→ **Work instructions**: This task calls for every entry below to be repeated exactly, without the pictures.

====== Record excerpts ======

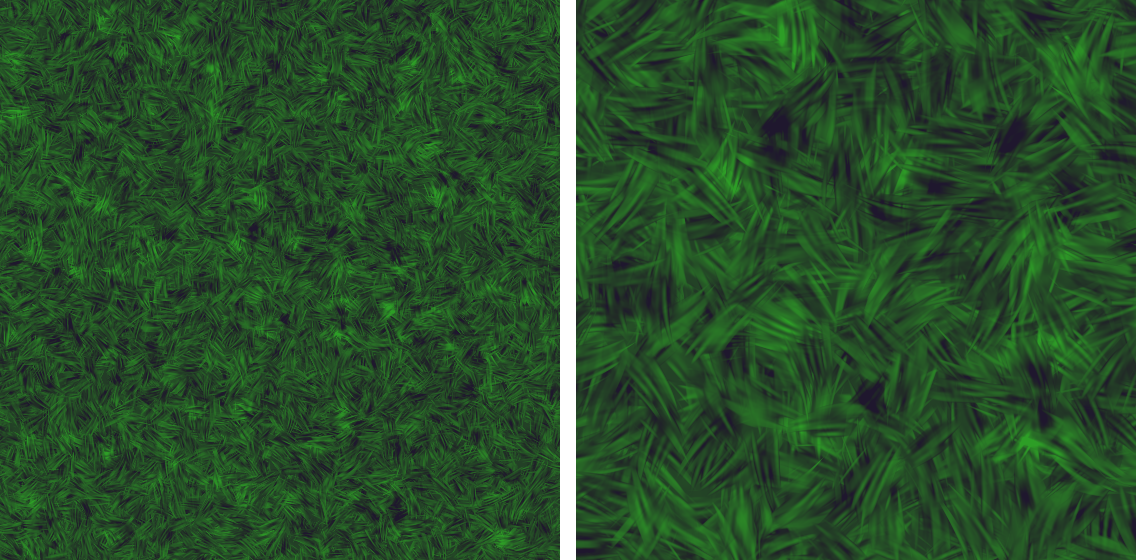
Left, the full canvas; right, a detail of the centre.
Give the GLSL for this texture, as a WebGL 1 fragment shader.

```glsl
precision highp float;
// Dense dark green grass: layers of scattered, fanned dabs of fine blades
// painted over each other, with bright tuft hearts and navy hollows beside
// them. A single green level is accumulated, then mapped to a colour.

uniform vec2 u_resolution;

#define DAB_CELLS 29.0      // dabs per canvas side in each layer
#define TUFT_CELLS 12.0     // tuft hearts per canvas side
#define BLADE_FREQ 430.0    // blades per canvas side, across the dab
#define BLADE_STRETCH 0.13  // frequency along a blade relative to across
#define DAB_SIZE vec2(0.70, 0.40)
#define DAB_OPACITY 0.76
#define BLADE_CONTRAST 0.50
#define DAB_CONTRAST 0.16
#define HEART_GAIN 0.19
#define HOLLOW_GAIN 0.17
#define BASE_GREEN 0.246

float hash(vec2 p) {
  vec3 h = fract(vec3(p.xyx) * 0.1031);
  h += dot(h, h.yzx + 33.33);
  return fract((h.x + h.y) * h.z);
}

vec2 hash2(vec2 p) {
  return vec2(hash(p + 17.3), hash(p + 71.9));
}

float noise(vec2 p) {
  vec2 i = floor(p), f = fract(p);
  f = f * f * (3.0 - 2.0 * f);
  return mix(mix(hash(i), hash(i + vec2(1.0, 0.0)), f.x),
             mix(hash(i + vec2(0.0, 1.0)), hash(i + 1.0), f.x), f.y);
}

// Turns v by the given angle
vec2 turn(vec2 v, float angle) {
  float c = cos(angle), s = sin(angle);
  return vec2(c * v.x + s * v.y, c * v.y - s * v.x);
}

// Paints one layer of blade dabs over the green level
float paintLayer(float green, vec2 p, float layer) {
  vec2 g = p * DAB_CELLS + layer * vec2(0.37, 0.61);
  vec2 cell = floor(g);
  for (int j = -1; j <= 1; j++) {
    for (int i = -1; i <= 1; i++) {
      vec2 id = cell + vec2(float(i), float(j));
      vec2 seed = id + 50.0 + layer * 41.0;
      vec2 center = id + hash2(seed);
      float heading = 13.0 * noise(center * 0.35 + 9.0)
                    + 1.6 * (hash(seed + 5.1) - 0.5);
      vec2 q = turn(g - center, heading);

      // Bend the blades slightly and fan them out towards the tips
      q.y += (hash(seed + 8.7) - 0.5) * 0.35 * q.x * q.x;
      vec2 fan = vec2(q.x, q.y / (1.0 + 0.4 * clamp(q.x, -1.0, 1.0)));
      float reach = length(fan / DAB_SIZE);
      if (reach < 1.4) {
        vec2 grain = fan * BLADE_FREQ / DAB_CELLS;
        float blade = noise(grain * vec2(BLADE_STRETCH, 1.0) + 60.0 + hash2(seed) * 90.0);
        float mask = 1.0 - smoothstep(0.6, 0.95, reach - 0.9 * (blade - 0.5));
        float level = BASE_GREEN + BLADE_CONTRAST * (blade - 0.5)
                    + DAB_CONTRAST * (hash(seed + 3.3) - 0.5);
        green = mix(green, level, mask * DAB_OPACITY);
      }
    }
  }
  return green;
}

// Soft bright hearts, each with a dark hollow beside it
float tuftLight(vec2 p) {
  vec2 g = p * TUFT_CELLS;
  vec2 cell = floor(g);
  float light = 0.0;
  for (int j = -1; j <= 1; j++) {
    for (int i = -1; i <= 1; i++) {
      vec2 id = cell + vec2(float(i), float(j));
      vec2 d = g - id - 0.15 - 0.7 * hash2(id + 120.0);
      vec2 hollow = d - turn(vec2(0.3, 0.0), 6.2832 * hash(id + 210.0));
      light += HEART_GAIN * hash(id + 310.0) * exp(-dot(d, d) * 20.0);
      light -= HOLLOW_GAIN * hash(id + 410.0) * exp(-dot(hollow, hollow) * 28.0);
    }
  }
  return light;
}

vec3 grassColor(float green) {
  float g = clamp(green, 0.09, 0.62);
  float navy = 1.0 - smoothstep(0.08, 0.17, g);
  return vec3(0.11 + 0.11 * g, g, 0.15 + 0.03 * navy);
}

void main() {
  vec2 p = gl_FragCoord.xy / u_resolution.y;
  float green = BASE_GREEN;
  for (int k = 0; k < 5; k++) green = paintLayer(green, p, float(k));

  // Ragged tuft light and slow changes over the meadow
  vec2 ragged = p + 0.018 * (vec2(noise(p * 150.0), noise(p * 150.0 + 40.0)) - 0.5);
  float blades = clamp(green / 0.3, 0.4, 1.6);
  green += tuftLight(ragged) * mix(1.0, blades, 0.7);
  green += 0.035 * (noise(p * 5.0 + 3.0) - 0.5);

  gl_FragColor = vec4(grassColor(green), 1.0);
}
```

======

→ **Answer**:
Left, the full canvas; right, a detail of the centre.
Give the GLSL for this texture, as a WebGL 1 fragment shader.

```glsl
precision highp float;
// Dense dark green grass: layers of scattered, fanned dabs of fine blades
// painted over each other, with bright tuft hearts and navy hollows beside
// them. A single green level is accumulated, then mapped to a colour.

uniform vec2 u_resolution;

#define DAB_CELLS 29.0      // dabs per canvas side in each layer
#define TUFT_CELLS 12.0     // tuft hearts per canvas side
#define BLADE_FREQ 430.0    // blades per canvas side, across the dab
#define BLADE_STRETCH 0.13  // frequency along a blade relative to across
#define DAB_SIZE vec2(0.70, 0.40)
#define DAB_OPACITY 0.76
#define BLADE_CONTRAST 0.50
#define DAB_CONTRAST 0.16
#define HEART_GAIN 0.19
#define HOLLOW_GAIN 0.17
#define BASE_GREEN 0.246

float hash(vec2 p) {
  vec3 h = fract(vec3(p.xyx) * 0.1031);
  h += dot(h, h.yzx + 33.33);
  return fract((h.x + h.y) * h.z);
}

vec2 hash2(vec2 p) {
  return vec2(hash(p + 17.3), hash(p + 71.9));
}

float noise(vec2 p) {
  vec2 i = floor(p), f = fract(p);
  f = f * f * (3.0 - 2.0 * f);
  return mix(mix(hash(i), hash(i + vec2(1.0, 0.0)), f.x),
             mix(hash(i + vec2(0.0, 1.0)), hash(i + 1.0), f.x), f.y);
}

// Turns v by the given angle
vec2 turn(vec2 v, float angle) {
  float c = cos(angle), s = sin(angle);
  return vec2(c * v.x + s * v.y, c * v.y - s * v.x);
}

// Paints one layer of blade dabs over the green level
float paintLayer(float green, vec2 p, float layer) {
  vec2 g = p * DAB_CELLS + layer * vec2(0.37, 0.61);
  vec2 cell = floor(g);
  for (int j = -1; j <= 1; j++) {
    for (int i = -1; i <= 1; i++) {
      vec2 id = cell + vec2(float(i), float(j));
      vec2 seed = id + 50.0 + layer * 41.0;
      vec2 center = id + hash2(seed);
      float heading = 13.0 * noise(center * 0.35 + 9.0)
                    + 1.6 * (hash(seed + 5.1) - 0.5);
      vec2 q = turn(g - center, heading);

      // Bend the blades slightly and fan them out towards the tips
      q.y += (hash(seed + 8.7) - 0.5) * 0.35 * q.x * q.x;
      vec2 fan = vec2(q.x, q.y / (1.0 + 0.4 * clamp(q.x, -1.0, 1.0)));
      float reach = length(fan / DAB_SIZE);
      if (reach < 1.4) {
        vec2 grain = fan * BLADE_FREQ / DAB_CELLS;
        float blade = noise(grain * vec2(BLADE_STRETCH, 1.0) + 60.0 + hash2(seed) * 90.0);
        float mask = 1.0 - smoothstep(0.6, 0.95, reach - 0.9 * (blade - 0.5));
        float level = BASE_GREEN + BLADE_CONTRAST * (blade - 0.5)
                    + DAB_CONTRAST * (hash(seed + 3.3) - 0.5);
        green = mix(green, level, mask * DAB_OPACITY);
      }
    }
  }
  return green;
}

// Soft bright hearts, each with a dark hollow beside it
float tuftLight(vec2 p) {
  vec2 g = p * TUFT_CELLS;
  vec2 cell = floor(g);
  float light = 0.0;
  for (int j = -1; j <= 1; j++) {
    for (int i = -1; i <= 1; i++) {
      vec2 id = cell + vec2(float(i), float(j));
      vec2 d = g - id - 0.15 - 0.7 * hash2(id + 120.0);
      vec2 hollow = d - turn(vec2(0.3, 0.0), 6.2832 * hash(id + 210.0));
      light += HEART_GAIN * hash(id + 310.0) * exp(-dot(d, d) * 20.0);
      light -= HOLLOW_GAIN * hash(id + 410.0) * exp(-dot(hollow, hollow) * 28.0);
    }
  }
  return light;
}

vec3 grassColor(float green) {
  float g = clamp(green, 0.09, 0.62);
  float navy = 1.0 - smoothstep(0.08, 0.17, g);
  return vec3(0.11 + 0.11 * g, g, 0.15 + 0.03 * navy);
}

void main() {
  vec2 p = gl_FragCoord.xy / u_resolution.y;
  float green = BASE_GREEN;
  for (int k = 0; k < 5; k++) green = paintLayer(green, p, float(k));

  // Ragged tuft light and slow changes over the meadow
  vec2 ragged = p + 0.018 * (vec2(noise(p * 150.0), noise(p * 150.0 + 40.0)) - 0.5);
  float blades = clamp(green / 0.3, 0.4, 1.6);
  green += tuftLight(ragged) * mix(1.0, blades, 0.7);
  green += 0.035 * (noise(p * 5.0 + 3.0) - 0.5);

  gl_FragColor = vec4(grassColor(green), 1.0);
}
```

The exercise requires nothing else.